Prebendalism: The sense of entitlement many people have to the revenues of the Nigerian State-leads to corruption and serious money being stolen from government officials. A patron-client hierarchy in government where money (rather than positions like in nomenklatura) is exchanged for political favors. This is the unique feature of the widespread corruption in NIgeria, and is often times based on ethnicity.
Saro-Wiwa, Ken-a member of the Ogoni people, Saro-Wiwa started a non-violent movement known as MOSOP, Movement for the Survival of the Ogoni People. People of this movement targeted the environment damage caused by oil-industries, especially Shell and protested against the pollution caused by such industries. Wiwa was eventually executed in 1995.Structural Adjustment- A term used to describe the policy changes implemented by the International Money Fund (IMF) and the World Bank in developing countries. These policy changes are conditions for getting new loans from the IMF or World Bank, or for obtaining lower interest rates on existing loans. The IMF wanted to curb government spending, increase the privatization of government-held firms, reduce subsidies, and reduce of government bureaucracies.

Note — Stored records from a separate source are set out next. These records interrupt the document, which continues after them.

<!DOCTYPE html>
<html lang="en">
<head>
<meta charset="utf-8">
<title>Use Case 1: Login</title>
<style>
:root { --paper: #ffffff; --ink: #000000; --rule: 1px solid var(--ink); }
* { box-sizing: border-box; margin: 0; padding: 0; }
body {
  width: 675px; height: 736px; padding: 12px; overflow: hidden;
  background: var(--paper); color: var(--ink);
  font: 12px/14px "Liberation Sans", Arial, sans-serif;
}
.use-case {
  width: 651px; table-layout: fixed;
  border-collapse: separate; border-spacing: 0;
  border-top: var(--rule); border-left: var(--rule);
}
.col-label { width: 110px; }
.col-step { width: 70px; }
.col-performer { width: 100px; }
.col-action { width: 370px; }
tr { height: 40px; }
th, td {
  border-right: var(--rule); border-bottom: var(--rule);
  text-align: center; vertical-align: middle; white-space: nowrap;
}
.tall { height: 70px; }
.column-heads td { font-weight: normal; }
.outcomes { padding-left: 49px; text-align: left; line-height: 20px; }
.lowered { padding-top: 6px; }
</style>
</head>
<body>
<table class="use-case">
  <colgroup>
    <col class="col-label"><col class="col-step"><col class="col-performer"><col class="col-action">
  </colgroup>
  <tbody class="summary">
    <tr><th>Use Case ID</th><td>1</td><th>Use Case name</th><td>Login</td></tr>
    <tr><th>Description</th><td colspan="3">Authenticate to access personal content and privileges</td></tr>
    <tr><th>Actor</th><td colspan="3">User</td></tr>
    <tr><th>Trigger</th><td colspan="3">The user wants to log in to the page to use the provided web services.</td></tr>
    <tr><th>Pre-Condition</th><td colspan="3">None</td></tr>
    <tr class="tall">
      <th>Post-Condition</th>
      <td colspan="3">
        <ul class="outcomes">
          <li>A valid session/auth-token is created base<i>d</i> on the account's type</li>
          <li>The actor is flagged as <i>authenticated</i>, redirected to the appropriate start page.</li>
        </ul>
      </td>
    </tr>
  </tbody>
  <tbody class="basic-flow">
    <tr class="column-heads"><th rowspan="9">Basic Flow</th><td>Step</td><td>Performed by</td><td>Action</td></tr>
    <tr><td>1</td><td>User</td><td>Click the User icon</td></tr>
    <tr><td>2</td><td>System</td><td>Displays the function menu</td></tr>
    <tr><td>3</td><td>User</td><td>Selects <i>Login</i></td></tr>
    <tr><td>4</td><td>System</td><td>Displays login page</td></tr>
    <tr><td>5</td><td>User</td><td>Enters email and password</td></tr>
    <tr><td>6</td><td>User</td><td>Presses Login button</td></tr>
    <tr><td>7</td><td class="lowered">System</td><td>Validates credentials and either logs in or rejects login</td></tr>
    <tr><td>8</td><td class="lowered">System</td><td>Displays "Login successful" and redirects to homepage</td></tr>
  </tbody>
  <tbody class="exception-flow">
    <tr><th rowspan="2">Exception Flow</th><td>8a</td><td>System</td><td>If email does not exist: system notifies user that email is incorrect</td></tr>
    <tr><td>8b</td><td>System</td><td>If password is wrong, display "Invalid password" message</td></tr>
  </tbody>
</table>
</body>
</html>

Implemented by Obasanjo, structural adjustment has been unpopular. The social cost to the Nigerian people of meeting the IMF's demands were too high for them to follow.
Umaru Yar’Adua - He is the former President of Nigeria (head of government and head of state). He is a member of the ruling People's Democratic Party (PDP). He won the presidency with 70 percent of the vote although this result is largely contested due to rampant electoral fraud. He is Muslim. While still technically President, Acting President Goodluck Jonathan was placed in power as Yar'Adua attempted to recover from his sickness, and eventually died.

Yoruba- are one of the largest ethno-linguistic or ethnic groups in west Africa.[6] The majority of the Yoruba speak the Yoruba language
(Yoruba: èdèe Yorùbá; èdè). The Yoruba constitute around 30 million individuals throughout West Africa[7] and are found predominantly in Nigeria with approximately 21 percent of its total population

some fun facts:
the Mortality rate has been decreasing at a fast rate. It makes me wonder, even in the conditions in Nigeria, what they are doing to decrease their child mortality rate.